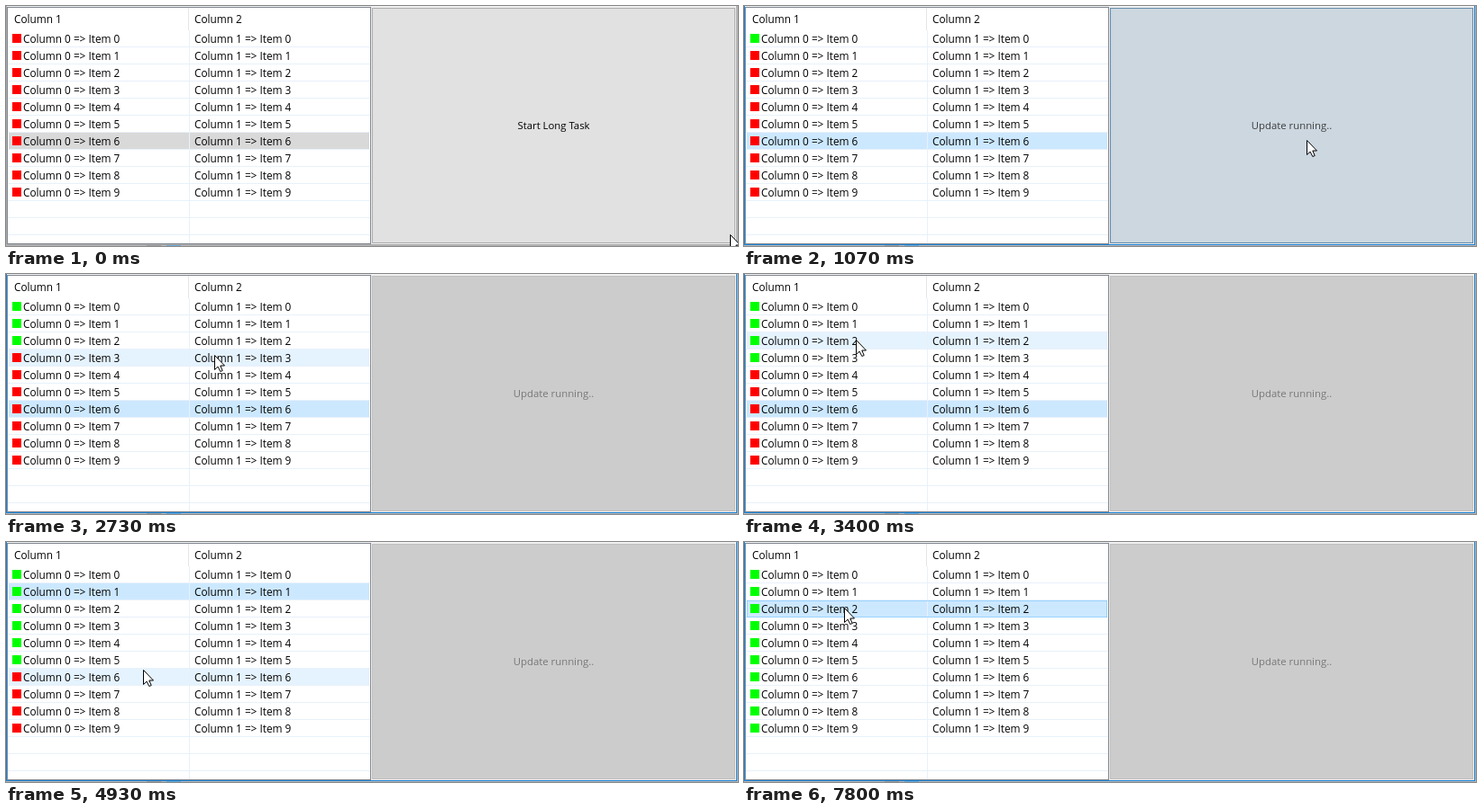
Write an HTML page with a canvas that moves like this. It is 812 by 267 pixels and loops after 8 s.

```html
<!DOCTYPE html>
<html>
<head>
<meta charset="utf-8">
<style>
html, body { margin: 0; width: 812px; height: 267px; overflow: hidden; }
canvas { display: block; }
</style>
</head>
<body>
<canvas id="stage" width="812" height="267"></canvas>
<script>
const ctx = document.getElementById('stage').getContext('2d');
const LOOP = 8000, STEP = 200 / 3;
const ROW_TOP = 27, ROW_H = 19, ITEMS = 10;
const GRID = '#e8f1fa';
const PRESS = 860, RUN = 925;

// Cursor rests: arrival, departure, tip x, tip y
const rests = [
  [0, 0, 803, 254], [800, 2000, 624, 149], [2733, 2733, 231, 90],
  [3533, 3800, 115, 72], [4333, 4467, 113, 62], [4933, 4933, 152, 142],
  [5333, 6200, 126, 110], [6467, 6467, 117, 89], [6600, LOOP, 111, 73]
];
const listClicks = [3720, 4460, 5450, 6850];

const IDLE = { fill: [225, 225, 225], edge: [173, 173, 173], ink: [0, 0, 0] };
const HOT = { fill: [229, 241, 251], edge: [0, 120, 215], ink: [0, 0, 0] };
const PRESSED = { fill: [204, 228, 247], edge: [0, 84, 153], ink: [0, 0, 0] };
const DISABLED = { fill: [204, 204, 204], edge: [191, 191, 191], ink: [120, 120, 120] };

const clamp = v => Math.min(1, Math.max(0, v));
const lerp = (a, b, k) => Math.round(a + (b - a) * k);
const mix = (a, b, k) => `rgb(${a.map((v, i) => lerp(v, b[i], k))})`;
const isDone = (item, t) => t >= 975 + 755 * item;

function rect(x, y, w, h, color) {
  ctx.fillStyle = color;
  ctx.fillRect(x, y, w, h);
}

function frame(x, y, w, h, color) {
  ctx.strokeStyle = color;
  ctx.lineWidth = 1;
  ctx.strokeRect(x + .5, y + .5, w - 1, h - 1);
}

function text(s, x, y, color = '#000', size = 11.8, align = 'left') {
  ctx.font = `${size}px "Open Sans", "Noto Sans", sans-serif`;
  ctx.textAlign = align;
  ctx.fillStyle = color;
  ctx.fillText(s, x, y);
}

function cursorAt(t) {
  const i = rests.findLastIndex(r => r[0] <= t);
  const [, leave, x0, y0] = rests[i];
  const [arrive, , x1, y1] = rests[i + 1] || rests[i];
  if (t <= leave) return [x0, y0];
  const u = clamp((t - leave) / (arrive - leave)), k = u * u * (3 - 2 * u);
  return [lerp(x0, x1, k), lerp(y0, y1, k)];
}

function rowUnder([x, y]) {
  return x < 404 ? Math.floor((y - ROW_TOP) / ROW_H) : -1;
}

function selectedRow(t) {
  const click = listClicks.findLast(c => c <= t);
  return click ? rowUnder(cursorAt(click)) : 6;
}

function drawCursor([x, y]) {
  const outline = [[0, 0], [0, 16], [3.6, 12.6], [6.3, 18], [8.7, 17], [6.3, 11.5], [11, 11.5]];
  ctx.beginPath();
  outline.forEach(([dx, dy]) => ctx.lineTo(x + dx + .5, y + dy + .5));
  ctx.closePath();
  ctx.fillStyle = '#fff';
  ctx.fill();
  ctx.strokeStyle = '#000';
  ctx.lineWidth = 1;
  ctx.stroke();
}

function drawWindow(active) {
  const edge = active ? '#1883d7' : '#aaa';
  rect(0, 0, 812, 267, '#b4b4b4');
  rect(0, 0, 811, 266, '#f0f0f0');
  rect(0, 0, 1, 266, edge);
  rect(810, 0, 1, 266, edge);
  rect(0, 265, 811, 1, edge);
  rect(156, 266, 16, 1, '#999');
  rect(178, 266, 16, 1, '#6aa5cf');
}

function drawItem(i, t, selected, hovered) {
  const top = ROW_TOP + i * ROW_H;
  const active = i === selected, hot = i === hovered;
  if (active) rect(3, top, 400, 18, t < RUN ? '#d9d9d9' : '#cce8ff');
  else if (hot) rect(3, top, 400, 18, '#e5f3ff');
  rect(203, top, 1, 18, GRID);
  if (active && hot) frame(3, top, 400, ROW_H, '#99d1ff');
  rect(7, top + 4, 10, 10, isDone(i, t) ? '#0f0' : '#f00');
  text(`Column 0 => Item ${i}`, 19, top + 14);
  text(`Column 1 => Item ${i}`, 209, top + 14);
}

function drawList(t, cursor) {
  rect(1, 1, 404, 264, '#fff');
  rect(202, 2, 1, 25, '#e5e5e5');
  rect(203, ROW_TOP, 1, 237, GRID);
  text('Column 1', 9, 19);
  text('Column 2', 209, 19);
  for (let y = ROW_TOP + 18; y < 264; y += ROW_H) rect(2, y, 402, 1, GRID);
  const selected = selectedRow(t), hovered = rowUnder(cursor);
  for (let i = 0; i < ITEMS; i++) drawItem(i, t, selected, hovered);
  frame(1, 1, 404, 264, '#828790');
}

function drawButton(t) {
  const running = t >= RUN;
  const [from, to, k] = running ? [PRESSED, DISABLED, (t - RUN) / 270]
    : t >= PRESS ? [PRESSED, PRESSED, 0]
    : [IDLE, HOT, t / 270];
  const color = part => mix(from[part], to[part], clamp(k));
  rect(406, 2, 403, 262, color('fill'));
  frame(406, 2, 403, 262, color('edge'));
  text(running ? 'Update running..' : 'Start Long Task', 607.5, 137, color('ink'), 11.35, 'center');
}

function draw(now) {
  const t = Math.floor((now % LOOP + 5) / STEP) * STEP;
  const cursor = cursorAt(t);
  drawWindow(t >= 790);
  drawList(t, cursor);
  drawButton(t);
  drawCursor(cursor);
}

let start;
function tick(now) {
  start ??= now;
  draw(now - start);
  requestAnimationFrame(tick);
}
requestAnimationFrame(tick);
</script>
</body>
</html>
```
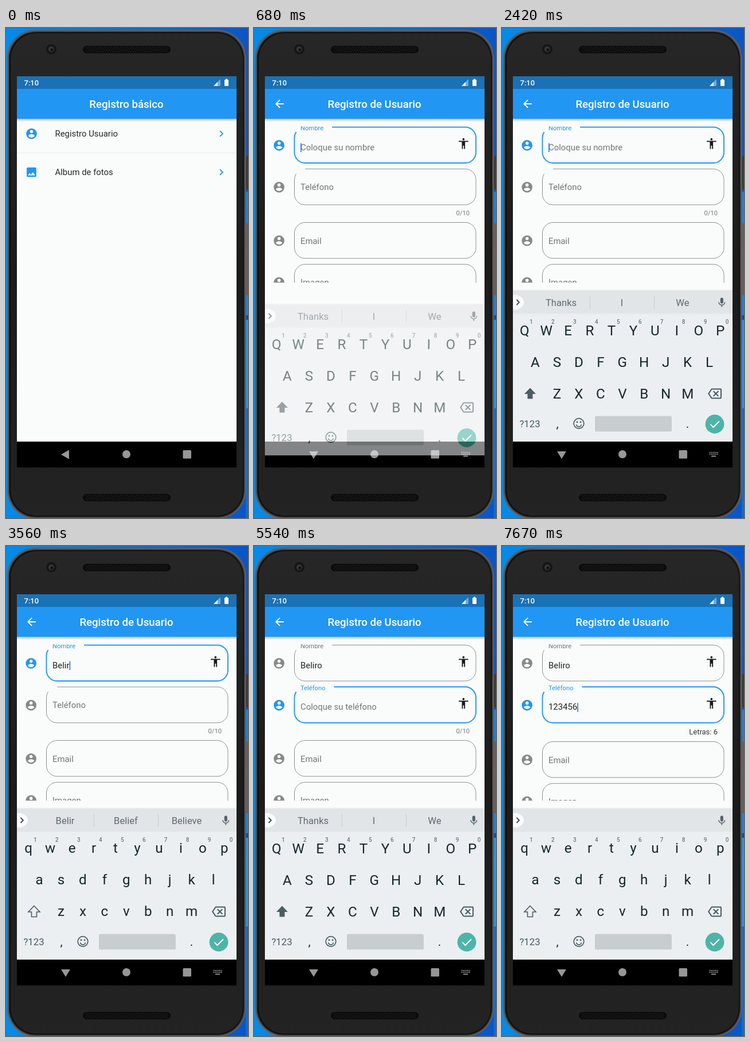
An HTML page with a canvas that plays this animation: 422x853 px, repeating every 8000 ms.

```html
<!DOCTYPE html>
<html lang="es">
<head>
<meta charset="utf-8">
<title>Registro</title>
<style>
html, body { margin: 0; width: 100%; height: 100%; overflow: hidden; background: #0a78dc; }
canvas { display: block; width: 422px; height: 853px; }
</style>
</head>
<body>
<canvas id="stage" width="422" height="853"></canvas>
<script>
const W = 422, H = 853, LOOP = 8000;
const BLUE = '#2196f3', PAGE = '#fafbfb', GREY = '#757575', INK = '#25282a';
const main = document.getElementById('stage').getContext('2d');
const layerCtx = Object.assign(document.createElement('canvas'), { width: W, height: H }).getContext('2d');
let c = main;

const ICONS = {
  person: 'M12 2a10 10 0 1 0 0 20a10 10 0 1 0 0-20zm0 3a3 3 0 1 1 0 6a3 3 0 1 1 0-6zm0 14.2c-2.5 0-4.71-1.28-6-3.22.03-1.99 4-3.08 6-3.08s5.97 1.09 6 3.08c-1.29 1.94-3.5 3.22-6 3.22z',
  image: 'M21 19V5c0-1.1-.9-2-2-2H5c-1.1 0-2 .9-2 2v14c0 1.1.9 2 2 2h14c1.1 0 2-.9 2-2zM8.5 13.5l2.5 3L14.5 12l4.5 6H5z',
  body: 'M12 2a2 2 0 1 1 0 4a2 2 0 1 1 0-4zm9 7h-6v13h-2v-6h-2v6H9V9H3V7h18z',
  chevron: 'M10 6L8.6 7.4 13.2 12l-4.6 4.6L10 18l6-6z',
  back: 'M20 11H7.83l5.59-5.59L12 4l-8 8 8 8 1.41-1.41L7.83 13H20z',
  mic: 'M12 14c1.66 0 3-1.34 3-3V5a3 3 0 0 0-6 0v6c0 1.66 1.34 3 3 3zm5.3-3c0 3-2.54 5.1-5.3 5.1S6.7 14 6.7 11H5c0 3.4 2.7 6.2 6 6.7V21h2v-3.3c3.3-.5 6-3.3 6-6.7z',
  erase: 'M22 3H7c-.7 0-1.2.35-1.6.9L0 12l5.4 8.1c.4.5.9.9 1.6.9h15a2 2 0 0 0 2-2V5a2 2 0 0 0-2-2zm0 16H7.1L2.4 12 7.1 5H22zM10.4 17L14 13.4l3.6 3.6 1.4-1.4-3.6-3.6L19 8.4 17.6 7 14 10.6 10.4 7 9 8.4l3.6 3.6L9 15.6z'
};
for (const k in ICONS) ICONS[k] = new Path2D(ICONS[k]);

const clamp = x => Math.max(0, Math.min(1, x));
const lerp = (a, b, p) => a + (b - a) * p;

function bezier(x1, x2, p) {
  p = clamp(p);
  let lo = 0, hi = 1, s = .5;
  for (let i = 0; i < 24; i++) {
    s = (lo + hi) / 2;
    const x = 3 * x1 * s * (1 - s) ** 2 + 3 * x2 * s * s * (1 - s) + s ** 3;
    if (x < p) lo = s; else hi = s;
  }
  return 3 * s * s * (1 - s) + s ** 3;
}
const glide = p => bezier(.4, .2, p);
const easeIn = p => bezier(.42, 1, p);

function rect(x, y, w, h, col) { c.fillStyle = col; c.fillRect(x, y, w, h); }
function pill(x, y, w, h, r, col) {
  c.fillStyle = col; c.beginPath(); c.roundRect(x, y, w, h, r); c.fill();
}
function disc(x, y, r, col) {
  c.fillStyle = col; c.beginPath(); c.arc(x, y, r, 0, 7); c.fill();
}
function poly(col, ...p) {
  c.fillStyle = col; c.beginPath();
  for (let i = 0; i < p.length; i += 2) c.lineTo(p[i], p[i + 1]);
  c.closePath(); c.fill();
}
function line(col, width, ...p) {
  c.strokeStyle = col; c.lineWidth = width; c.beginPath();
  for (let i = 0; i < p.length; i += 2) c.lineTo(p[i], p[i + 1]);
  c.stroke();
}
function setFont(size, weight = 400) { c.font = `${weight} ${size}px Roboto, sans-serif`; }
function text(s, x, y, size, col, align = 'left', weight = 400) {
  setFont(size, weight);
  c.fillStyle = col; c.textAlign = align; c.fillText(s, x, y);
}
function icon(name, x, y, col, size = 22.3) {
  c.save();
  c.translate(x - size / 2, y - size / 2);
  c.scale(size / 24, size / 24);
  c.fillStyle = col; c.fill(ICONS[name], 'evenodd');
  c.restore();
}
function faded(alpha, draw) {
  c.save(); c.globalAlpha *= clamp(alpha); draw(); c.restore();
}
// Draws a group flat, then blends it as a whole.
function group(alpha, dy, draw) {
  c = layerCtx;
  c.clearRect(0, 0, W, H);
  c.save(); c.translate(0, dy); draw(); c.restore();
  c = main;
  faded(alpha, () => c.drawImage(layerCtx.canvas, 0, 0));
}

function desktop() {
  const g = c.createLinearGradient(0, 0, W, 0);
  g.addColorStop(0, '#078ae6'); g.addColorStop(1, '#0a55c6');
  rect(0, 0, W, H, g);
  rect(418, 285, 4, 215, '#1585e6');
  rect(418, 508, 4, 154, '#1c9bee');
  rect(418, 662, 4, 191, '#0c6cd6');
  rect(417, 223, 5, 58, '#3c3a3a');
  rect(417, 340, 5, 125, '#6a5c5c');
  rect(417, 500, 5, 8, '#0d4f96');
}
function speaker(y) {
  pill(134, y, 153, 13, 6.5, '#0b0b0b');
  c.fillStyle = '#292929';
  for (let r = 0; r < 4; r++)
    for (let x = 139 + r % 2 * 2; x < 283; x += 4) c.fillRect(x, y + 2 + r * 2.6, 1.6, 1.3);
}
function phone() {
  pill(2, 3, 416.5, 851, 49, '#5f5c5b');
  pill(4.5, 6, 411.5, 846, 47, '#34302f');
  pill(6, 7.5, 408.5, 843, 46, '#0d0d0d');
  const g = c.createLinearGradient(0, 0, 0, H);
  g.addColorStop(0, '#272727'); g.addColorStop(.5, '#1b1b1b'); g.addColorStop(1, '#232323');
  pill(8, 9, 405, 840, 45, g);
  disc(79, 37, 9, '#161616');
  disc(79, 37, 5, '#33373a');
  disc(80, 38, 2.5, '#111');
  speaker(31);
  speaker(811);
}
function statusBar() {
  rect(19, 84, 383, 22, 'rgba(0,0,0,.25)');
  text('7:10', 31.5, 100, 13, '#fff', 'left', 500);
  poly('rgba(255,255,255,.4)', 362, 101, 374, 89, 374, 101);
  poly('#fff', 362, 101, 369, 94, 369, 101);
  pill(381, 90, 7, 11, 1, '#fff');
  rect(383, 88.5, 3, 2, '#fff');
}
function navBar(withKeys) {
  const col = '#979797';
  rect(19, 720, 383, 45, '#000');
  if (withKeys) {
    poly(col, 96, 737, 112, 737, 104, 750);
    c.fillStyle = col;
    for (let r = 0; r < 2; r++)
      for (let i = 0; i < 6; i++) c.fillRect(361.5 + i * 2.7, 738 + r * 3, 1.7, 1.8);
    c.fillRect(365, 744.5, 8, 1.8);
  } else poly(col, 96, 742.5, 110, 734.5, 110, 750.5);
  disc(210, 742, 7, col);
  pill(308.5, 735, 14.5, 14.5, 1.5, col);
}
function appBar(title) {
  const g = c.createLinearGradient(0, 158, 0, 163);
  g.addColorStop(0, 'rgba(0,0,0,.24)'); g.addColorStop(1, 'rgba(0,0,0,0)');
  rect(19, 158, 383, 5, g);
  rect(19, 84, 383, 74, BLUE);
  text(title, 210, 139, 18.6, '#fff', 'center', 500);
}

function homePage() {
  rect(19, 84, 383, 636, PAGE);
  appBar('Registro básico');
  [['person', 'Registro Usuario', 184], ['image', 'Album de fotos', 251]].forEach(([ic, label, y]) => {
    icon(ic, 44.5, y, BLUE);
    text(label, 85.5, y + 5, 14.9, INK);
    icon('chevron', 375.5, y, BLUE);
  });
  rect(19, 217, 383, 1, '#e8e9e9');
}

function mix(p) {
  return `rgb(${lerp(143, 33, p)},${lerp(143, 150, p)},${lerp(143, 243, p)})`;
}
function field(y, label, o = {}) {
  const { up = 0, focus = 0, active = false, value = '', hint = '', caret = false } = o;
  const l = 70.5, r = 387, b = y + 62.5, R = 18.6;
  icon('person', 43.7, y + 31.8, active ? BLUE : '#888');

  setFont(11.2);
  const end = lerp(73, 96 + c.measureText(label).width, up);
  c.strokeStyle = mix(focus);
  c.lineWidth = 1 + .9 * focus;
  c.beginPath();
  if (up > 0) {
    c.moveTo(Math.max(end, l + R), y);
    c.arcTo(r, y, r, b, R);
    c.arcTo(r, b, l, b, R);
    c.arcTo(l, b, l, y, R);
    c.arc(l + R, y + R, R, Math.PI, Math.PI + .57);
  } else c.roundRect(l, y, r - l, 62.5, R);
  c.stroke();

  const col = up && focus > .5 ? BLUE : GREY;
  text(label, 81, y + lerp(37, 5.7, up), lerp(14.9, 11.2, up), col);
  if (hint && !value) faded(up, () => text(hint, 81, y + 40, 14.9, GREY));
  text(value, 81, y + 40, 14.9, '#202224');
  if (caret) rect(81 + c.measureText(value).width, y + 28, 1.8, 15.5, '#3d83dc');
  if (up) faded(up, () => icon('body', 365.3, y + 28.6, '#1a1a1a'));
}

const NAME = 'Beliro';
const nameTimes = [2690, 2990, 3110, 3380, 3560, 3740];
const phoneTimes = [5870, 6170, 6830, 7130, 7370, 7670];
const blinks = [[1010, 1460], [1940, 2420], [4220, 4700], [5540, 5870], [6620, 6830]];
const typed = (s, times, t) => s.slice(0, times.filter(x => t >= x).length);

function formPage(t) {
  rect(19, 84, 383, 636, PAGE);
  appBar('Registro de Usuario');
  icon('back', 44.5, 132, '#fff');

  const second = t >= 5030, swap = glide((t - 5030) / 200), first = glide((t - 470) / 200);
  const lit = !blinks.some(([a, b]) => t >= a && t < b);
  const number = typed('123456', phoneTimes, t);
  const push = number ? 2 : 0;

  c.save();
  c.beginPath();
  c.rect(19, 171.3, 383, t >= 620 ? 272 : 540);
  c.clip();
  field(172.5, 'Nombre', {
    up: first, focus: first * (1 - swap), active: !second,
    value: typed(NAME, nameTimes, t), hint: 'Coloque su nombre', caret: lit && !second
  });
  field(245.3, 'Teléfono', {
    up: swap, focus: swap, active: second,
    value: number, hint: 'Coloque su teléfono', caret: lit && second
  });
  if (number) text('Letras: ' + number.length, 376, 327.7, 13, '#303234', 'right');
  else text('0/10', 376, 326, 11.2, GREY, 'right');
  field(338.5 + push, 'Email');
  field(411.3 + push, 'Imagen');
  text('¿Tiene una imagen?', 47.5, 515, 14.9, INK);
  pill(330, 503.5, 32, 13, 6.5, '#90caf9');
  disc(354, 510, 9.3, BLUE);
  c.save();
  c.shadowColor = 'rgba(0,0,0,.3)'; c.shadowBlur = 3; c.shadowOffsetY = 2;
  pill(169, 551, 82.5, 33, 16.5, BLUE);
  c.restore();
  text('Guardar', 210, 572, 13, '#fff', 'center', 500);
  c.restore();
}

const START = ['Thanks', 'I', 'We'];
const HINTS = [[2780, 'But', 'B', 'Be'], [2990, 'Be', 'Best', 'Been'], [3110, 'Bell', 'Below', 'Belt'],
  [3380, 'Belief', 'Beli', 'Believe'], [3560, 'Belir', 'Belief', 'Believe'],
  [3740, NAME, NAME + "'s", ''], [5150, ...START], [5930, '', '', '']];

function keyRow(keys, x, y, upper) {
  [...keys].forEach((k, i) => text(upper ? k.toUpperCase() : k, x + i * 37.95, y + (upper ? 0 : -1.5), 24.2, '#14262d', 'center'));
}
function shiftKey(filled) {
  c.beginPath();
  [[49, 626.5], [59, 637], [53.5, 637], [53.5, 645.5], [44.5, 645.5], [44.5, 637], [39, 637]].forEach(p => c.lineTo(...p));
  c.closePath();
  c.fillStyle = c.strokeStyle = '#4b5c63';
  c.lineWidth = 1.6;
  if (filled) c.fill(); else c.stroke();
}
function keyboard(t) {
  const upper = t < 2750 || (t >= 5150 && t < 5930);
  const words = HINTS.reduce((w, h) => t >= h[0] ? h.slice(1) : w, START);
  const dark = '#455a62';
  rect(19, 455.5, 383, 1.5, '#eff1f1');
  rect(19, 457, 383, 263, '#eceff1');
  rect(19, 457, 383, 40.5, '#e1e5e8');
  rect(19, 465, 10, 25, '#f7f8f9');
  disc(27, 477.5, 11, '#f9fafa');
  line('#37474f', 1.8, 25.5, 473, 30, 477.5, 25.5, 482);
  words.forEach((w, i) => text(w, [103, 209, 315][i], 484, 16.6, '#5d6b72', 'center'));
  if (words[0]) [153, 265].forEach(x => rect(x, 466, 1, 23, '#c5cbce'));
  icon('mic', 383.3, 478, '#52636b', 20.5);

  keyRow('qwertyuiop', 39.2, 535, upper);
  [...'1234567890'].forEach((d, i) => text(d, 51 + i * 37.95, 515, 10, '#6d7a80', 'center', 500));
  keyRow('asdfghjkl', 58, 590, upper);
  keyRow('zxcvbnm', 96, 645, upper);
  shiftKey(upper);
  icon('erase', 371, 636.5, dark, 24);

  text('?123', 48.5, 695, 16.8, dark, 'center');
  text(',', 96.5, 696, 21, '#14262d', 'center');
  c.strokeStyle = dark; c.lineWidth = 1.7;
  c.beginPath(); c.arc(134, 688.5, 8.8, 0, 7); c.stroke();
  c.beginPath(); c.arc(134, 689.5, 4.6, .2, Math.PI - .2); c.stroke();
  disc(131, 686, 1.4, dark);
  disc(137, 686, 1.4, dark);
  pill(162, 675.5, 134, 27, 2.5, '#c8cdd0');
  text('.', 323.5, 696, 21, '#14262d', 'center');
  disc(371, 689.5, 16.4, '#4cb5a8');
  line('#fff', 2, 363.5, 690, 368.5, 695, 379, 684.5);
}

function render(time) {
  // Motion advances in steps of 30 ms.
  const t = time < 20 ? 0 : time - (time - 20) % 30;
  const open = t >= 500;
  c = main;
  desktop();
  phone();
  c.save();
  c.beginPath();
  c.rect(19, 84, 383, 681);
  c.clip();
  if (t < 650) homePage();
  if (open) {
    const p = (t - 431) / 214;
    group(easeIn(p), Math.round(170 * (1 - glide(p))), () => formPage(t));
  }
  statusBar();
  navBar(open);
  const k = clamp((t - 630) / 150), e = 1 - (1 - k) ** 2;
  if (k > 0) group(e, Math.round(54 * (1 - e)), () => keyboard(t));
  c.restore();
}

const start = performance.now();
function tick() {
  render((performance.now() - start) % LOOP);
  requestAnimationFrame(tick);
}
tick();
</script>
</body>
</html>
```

=-=-=-=-=

> What is expected: Determine how many lines of the material hold the string "Usuario", and state that number by itself.

> The completed task: 2